Welding Fume – Changes in the HSE Enforcement Strategy

Welding Fume – what’s changed?

There is new scientific evidence (from the International Agency for Research on Cancer or IARC) that exposure to all welding fume, including mild steel welding fume, can cause lung cancer, as well as some evidence linked to kidney cancer.

The Workplace Health Expert Committee (WHEC), which was set up to provide the HSE with independent, authoritative and impartial expertise on workplace health, has endorsed the reclassification of mild steel welding fume as a human carcinogen and prompted the regulator to issue a safety alert STSU1 – 2019, which ramps up the HSE’s enforcement expectations

As a result, there is a change in HSE enforcement expectations in relation to the control of exposure of welding fume, including that from mild steel welding. With immediate effect, there is a strengthening of HSE’s enforcement expectation for all welding fume, including mild steel welding; because general ventilation does not achieve the necessary control.

All businesses undertaking welding activities should ensure effective engineering controls are provided and correctly used to control fume arising from those welding activities. Where engineering controls are not adequate to control all fume exposure, adequate and suitable respiratory protective equipment (RPE) is also required to control risk from the residual fume.

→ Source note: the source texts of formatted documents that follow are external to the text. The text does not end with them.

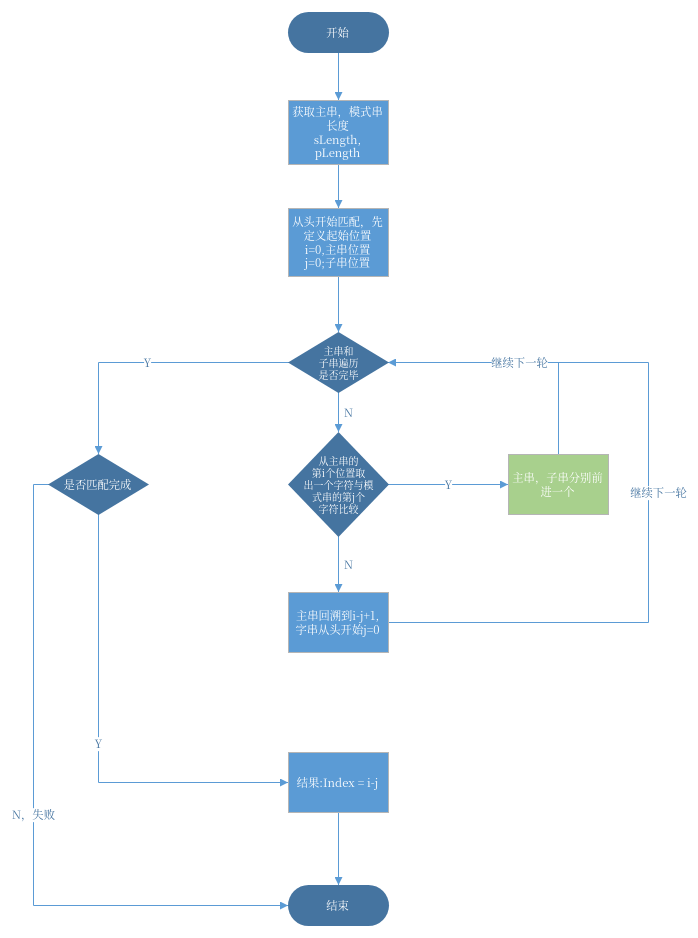
<!DOCTYPE html>
<html lang="zh-CN">
<head>
<meta charset="utf-8">
<title>字符串匹配流程图</title>
<style>
:root {
  --paper: #ffffff;
  --dark: #4574a0;
  --blue: #5b9bd5;
  --green: #a8d08d;
  --edge: #b5b5b5;
  --line: #5b9bd5;
  --label: #4574a0;
}
* { box-sizing: border-box; }
html, body { margin: 0; background: var(--paper); }
.flowchart {
  position: relative;
  width: 698px;
  height: 938px;
  overflow: hidden;
  background: var(--paper);
  font: 11.3px/13.7px "Noto Serif CJK SC", "Noto Serif", serif;
}
.connectors { position: absolute; inset: 0; }
.connectors .path { fill: none; stroke: var(--line); stroke-width: 1; }
.connectors .head { fill: var(--line); }
.node {
  position: absolute;
  display: flex;
  align-items: center;
  justify-content: center;
  width: 101px;
  padding-right: 2px;
  color: var(--paper);
  text-align: center;
  white-space: nowrap;
}
.terminal { height: 41px; border-radius: 21px; background: var(--dark); }
.process { height: 61px; border: 1px solid var(--edge); background: var(--blue); }
.advance { background: var(--green); }
.decision { height: 61px; }
.decision::before {
  content: "";
  position: absolute;
  inset: 0;
  background: var(--dark);
  clip-path: polygon(50% 0, 100% 50%, 50% 100%, 0 50%);
}
.decision span { position: relative; }
.compact { padding-right: 0; font-size: 10px; line-height: 12px; }
.label {
  position: absolute;
  transform: translate(-50%, -50%);
  background: var(--paper);
  color: var(--label);
  white-space: nowrap;
}
#start { left: 288px; top: 12px; }
#lengths { left: 288px; top: 100px; height: 65px; }
#init { left: 288px; top: 208px; height: 69px; }
#traversed { left: 288px; top: 332px; }
#compare { left: 288px; top: 432px; height: 105px; }
#advance { left: 508px; top: 454px; }
#backtrack { left: 288px; top: 592px; }
#matched { left: 48px; top: 454px; }
#result { left: 288px; top: 752px; }
#end { left: 288px; top: 885px; }
</style>
</head>
<body>
<main class="flowchart">
  <svg class="connectors" width="698" height="938" viewBox="0 0 698 938" aria-hidden="true">
    <defs>
      <marker id="arrow" markerUnits="userSpaceOnUse" markerWidth="8" markerHeight="8" refX="8" refY="4" orient="auto">
        <polygon class="head" points="0,0 8,4 0,8"/>
      </marker>
    </defs>
    <path class="path" d="M558.5 454V362.5"/>
    <g class="path" marker-end="url(#arrow)">
      <path d="M338.5 53V100" marker-end="url(#arrow)"/>
      <path d="M338.5 165V208" marker-end="url(#arrow)"/>
      <path d="M338.5 277V332" marker-end="url(#arrow)"/>
      <path d="M338.5 392V432" marker-end="url(#arrow)"/>
      <path d="M338.5 536V592" marker-end="url(#arrow)"/>
      <path d="M338.5 813V885" marker-end="url(#arrow)"/>
      <path d="M289 362.5H98.5V454" marker-end="url(#arrow)"/>
      <path d="M388 484.5H508" marker-end="url(#arrow)"/>
      <path d="M389 622.5H648.5V362.5H388" marker-end="url(#arrow)"/>
      <path d="M98.5 514V782.5H288" marker-end="url(#arrow)"/>
      <path d="M49 484.5H33.5V905.5H288" marker-end="url(#arrow)"/>
    </g>
  </svg>

  <div class="node terminal" id="start">开始</div>
  <div class="node process" id="lengths">获取主串，模式串<br>长度<br>sLength,<br>pLength</div>
  <div class="node process" id="init">从头开始匹配，先<br>定义起始位置<br>i=0,主串位置<br>j=0;子串位置</div>
  <div class="node decision compact" id="traversed"><span>主串和<br>子串遍历<br>是否完毕</span></div>
  <div class="node decision compact" id="compare"><span>从主串的<br>第i个位置取<br>出一个字符与模<br>式串的第j个<br>字符比较</span></div>
  <div class="node process advance" id="advance">主串，子串分别前<br>进一个</div>
  <div class="node process" id="backtrack">主串回溯到i-j+1,<br>字串从头开始j=0</div>
  <div class="node decision" id="matched"><span>是否匹配完成</span></div>
  <div class="node process" id="result">结果:Index = i-j</div>
  <div class="node terminal" id="end">结束</div>

  <span class="label" style="left:147.5px;top:363px">Y</span>
  <span class="label" style="left:348.5px;top:413px">N</span>
  <span class="label" style="left:448.5px;top:485px">Y</span>
  <span class="label" style="left:348.5px;top:565px">N</span>
  <span class="label" style="left:519.5px;top:363px">继续下一轮</span>
  <span class="label" style="left:658.5px;top:493px">继续下一轮</span>
  <span class="label" style="left:98.5px;top:744px">Y</span>
  <span class="label" style="left:33.5px;top:815px">N，失败</span>
</main>
</body>
</html>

Control of the cancer risk will require suitable engineering controls for all welding activities indoors e.g. Local Exhaust Ventilation (LEV). Extraction will also control exposure to manganese, which is present in mild steel welding fume, which can cause neurological effects similar to Parkinson’s disease.

Where LEV alone does not adequately control exposure, it should be supplemented by adequate and suitable respiratory protective equipment (RPE) to protect against the residual fume.

Appropriate RPE should be provided for welding outdoors. You should ensure welders are suitably instructed and trained in the use of these controls.

Regardless of duration, HSE will no longer accept any welding undertaken without any suitable exposure control measures in place, as there is no known level of safe exposure.

Risk assessments should reflect the change in the expected control measures.

What does this mean to you?

  1. Make sure exposure to any welding fume released is adequately controlled using engineering controls (typically LEV).
  2. Make sure suitable controls are provided for all welding activities, irrespective of duration.  This includes welding outdoors.
  3. Where engineering controls alone cannot control exposure, then adequate and suitable RPE should be provided to control risk from any residual fume.
  4. Make sure all engineering controls are correctly used, suitably maintained and are subject to thorough examination and test where required.
  5. Make sure any RPE is subject to an RPE  programme. An RPE programme encapsulates all the elements of RPE use you need to ensure that your RPE is effective in protecting the wearer.